Lyab-I Hauz complex
Poi Kalan complex
The Ark Citadel
Bolo Haouz Mosque
Islam Khodja complex
Alla Kuli Khan
Muhammad Rahim Khan
Muhammed Emin Khan
The Kalan Minaret (Great Minaret) is a minaret in the Uzbek city of Bukhara. It is considered a symbol of the city.
The minaret stands in the middle of the historic centre of Bukhara in the Poi Kalan building ensemble, which is southeast of the Ark Citadel. It stands in the southeast corner of the square between the Kalan Mosque, to which it is connected by a bridge, and the Mir-Arab-Madrasa. To the east of the minaret is the Emir Alim Khan Madrasa.
The Kalan minaret was built in 1127 under the Karakhanid Arslan Khan, who was a vassal of the Sultan of the Seljuk Turks from 1102 to 1130. Genghis Khan is said to have been so impressed by the building that he had it spared when Bukhara was destroyed. During the conquest of Bukhara by the Bolsheviks in 1920, the minaret was slightly damaged by warning shots.
In addition to its function as a minaret, from which first a muezzin, and later several, called the Muslims to prayer, the tower also fulfilled other tasks. On the one hand it served as a watchtower and on the other hand it was a sign that was visible from afar and showed the caravans the way into the city. Until the early 20th century, it also served as a place of execution, from which those condemned to death were thrown down in a sack.
The minaret is an approximately 50 meter high, tapering tower with a base diameter of more than 10 meters. At its upper end it widens into a rotunda, which is decorated like stalactites and contains a circumferential gallery with 16 pointed arched windows. Above this rotunda sits a conical tip.

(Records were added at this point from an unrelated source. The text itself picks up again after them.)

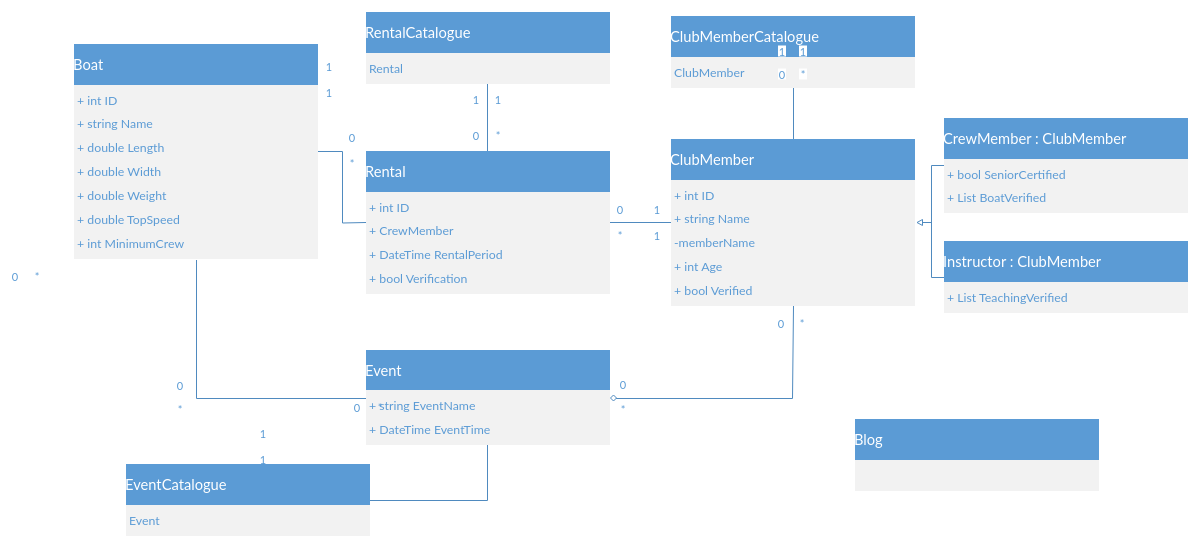
<!DOCTYPE html>
<html lang="en">
<head>
<meta charset="utf-8">
<title>Boat club class diagram</title>
<style>
:root {
  --blue: #5b9bd5;
  --line: #4f8abf;
  --panel: #f2f2f2;
  --paper: #ffffff;
}
* { box-sizing: border-box; margin: 0; padding: 0; }
html, body { width: 1200px; height: 549px; overflow: hidden; background: var(--paper); }
.diagram {
  position: relative; width: 1200px; height: 549px; overflow: hidden;
  font-family: Lato, "Open Sans", sans-serif; color: var(--blue);
}
.connectors { position: absolute; left: 0; top: 0; fill: none; stroke: var(--line); stroke-width: 1; }
.connectors .end { fill: var(--paper); }
.class {
  position: absolute; left: var(--x); top: var(--y); width: 244px;
  display: flex; flex-direction: column; background: var(--panel);
}
.class h2 {
  height: 40.5px; line-height: 40px; background: var(--blue); color: var(--paper);
  font-size: 14.7px; font-weight: 400; text-indent: -1px; white-space: nowrap;
}
.class ul { list-style: none; padding: 4px 3px 3px; min-height: 31px; }
.class li { height: 23.9px; line-height: 24px; font-size: 12.3px; white-space: nowrap; }
.count {
  position: absolute; left: var(--x); top: var(--y); transform: translate(-50%, -50%);
  font-size: 11px; line-height: 11px;
}
.boxed { background: var(--paper); width: 8px; height: 11px; text-align: center; }
</style>
</head>
<body>
<main class="diagram">
  <svg class="connectors" width="1200" height="549" viewBox="0 0 1200 549" aria-hidden="true">
    <path d="M318 151.5H342.5V223L366 222.5"/>
    <path d="M487.5 84V151"/>
    <path d="M793.5 88V139"/>
    <path d="M609 222.5H671"/>
    <path d="M196.5 260V398.5H366"/>
    <path d="M793.5 306L792.5 398.5H616"/>
    <path d="M487.5 445V500.5H369"/>
    <path d="M944 165.5H931.5V277.5H944M922 222.5H931"/>
    <polygon class="end" points="917,222.5 922.5,219.5 922.5,225.5"/>
    <polygon class="end" points="610.5,398 613.5,395 616.5,398 613.5,401"/>
  </svg>

  <section class="class" style="--x:74px;--y:44px">
    <h2>Boat</h2>
    <ul><li>+ int ID</li><li>+ string Name</li><li>+ double Length</li><li>+ double Width</li><li>+ double Weight</li><li>+ double TopSpeed</li><li>+ int MinimumCrew</li></ul>
  </section>
  <section class="class" style="--x:366px;--y:12px">
    <h2>RentalCatalogue</h2>
    <ul><li>Rental</li></ul>
  </section>
  <section class="class" style="--x:671px;--y:16px">
    <h2>ClubMemberCatalogue</h2>
    <ul><li>ClubMember</li></ul>
  </section>
  <section class="class" style="--x:366px;--y:151px">
    <h2>Rental</h2>
    <ul><li>+ int ID</li><li>+ CrewMember</li><li>+ DateTime RentalPeriod</li><li>+ bool Verification</li></ul>
  </section>
  <section class="class" style="--x:671px;--y:139px">
    <h2>ClubMember</h2>
    <ul><li>+ int ID</li><li>+ string Name</li><li>-memberName</li><li>+ int Age</li><li>+ bool Verified</li></ul>
  </section>
  <section class="class" style="--x:944px;--y:118px">
    <h2>CrewMember : ClubMember</h2>
    <ul><li>+ bool SeniorCertified</li><li>+ List BoatVerified</li></ul>
  </section>
  <section class="class" style="--x:944px;--y:241px">
    <h2>Instructor : ClubMember</h2>
    <ul><li>+ List TeachingVerified</li></ul>
  </section>
  <section class="class" style="--x:366px;--y:349.5px">
    <h2>Event</h2>
    <ul><li>+ string EventName</li><li>+ DateTime EventTime</li></ul>
  </section>
  <section class="class" style="--x:126px;--y:464px">
    <h2>EventCatalogue</h2>
    <ul><li>Event</li></ul>
  </section>
  <section class="class" style="--x:855px;--y:419px">
    <h2>Blog</h2>
    <ul></ul>
  </section>

  <span class="count" style="--x:329px;--y:66px">1</span>
  <span class="count" style="--x:329px;--y:92px">1</span>
  <span class="count" style="--x:352px;--y:137px">0</span>
  <span class="count" style="--x:352px;--y:163px">*</span>
  <span class="count" style="--x:15px;--y:276px">0</span>
  <span class="count" style="--x:37px;--y:276px">*</span>
  <span class="count" style="--x:476px;--y:99px">1</span>
  <span class="count" style="--x:498px;--y:99px">1</span>
  <span class="count" style="--x:476px;--y:135px">0</span>
  <span class="count" style="--x:498px;--y:135px">*</span>
  <span class="count boxed" style="--x:782px;--y:51px">1</span>
  <span class="count boxed" style="--x:803px;--y:51px">1</span>
  <span class="count boxed" style="--x:782px;--y:74px">0</span>
  <span class="count boxed" style="--x:803px;--y:74px">*</span>
  <span class="count" style="--x:620px;--y:209px">0</span>
  <span class="count" style="--x:620px;--y:235px">*</span>
  <span class="count" style="--x:657px;--y:209px">1</span>
  <span class="count" style="--x:657px;--y:235px">1</span>
  <span class="count" style="--x:781px;--y:323px">0</span>
  <span class="count" style="--x:802px;--y:323px">*</span>
  <span class="count" style="--x:623px;--y:384px">0</span>
  <span class="count" style="--x:623px;--y:409px">*</span>
  <span class="count" style="--x:180px;--y:385px">0</span>
  <span class="count" style="--x:180px;--y:409px">*</span>
  <span class="count" style="--x:357px;--y:407px">0</span>
  <span class="count" style="--x:380px;--y:407px">*</span>
  <span class="count" style="--x:263px;--y:433px">1</span>
  <span class="count" style="--x:263px;--y:459px">1</span>
</main>
</body>
</html>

The tower is built as a brick shell. As with the Samanid mausoleum, the bands surrounding the tower are provided with different patterns through different arrangements of the bricks. In the lower part, a band of writing runs around the tower, and directly below the stalactite-like decorated rotunda runs a band of blue-green glazed bricks and forms a contrast to the natural ochre of the fired bricks. It is the oldest known example of the use of paint as an additional decorative element to the arrangement of the bricks.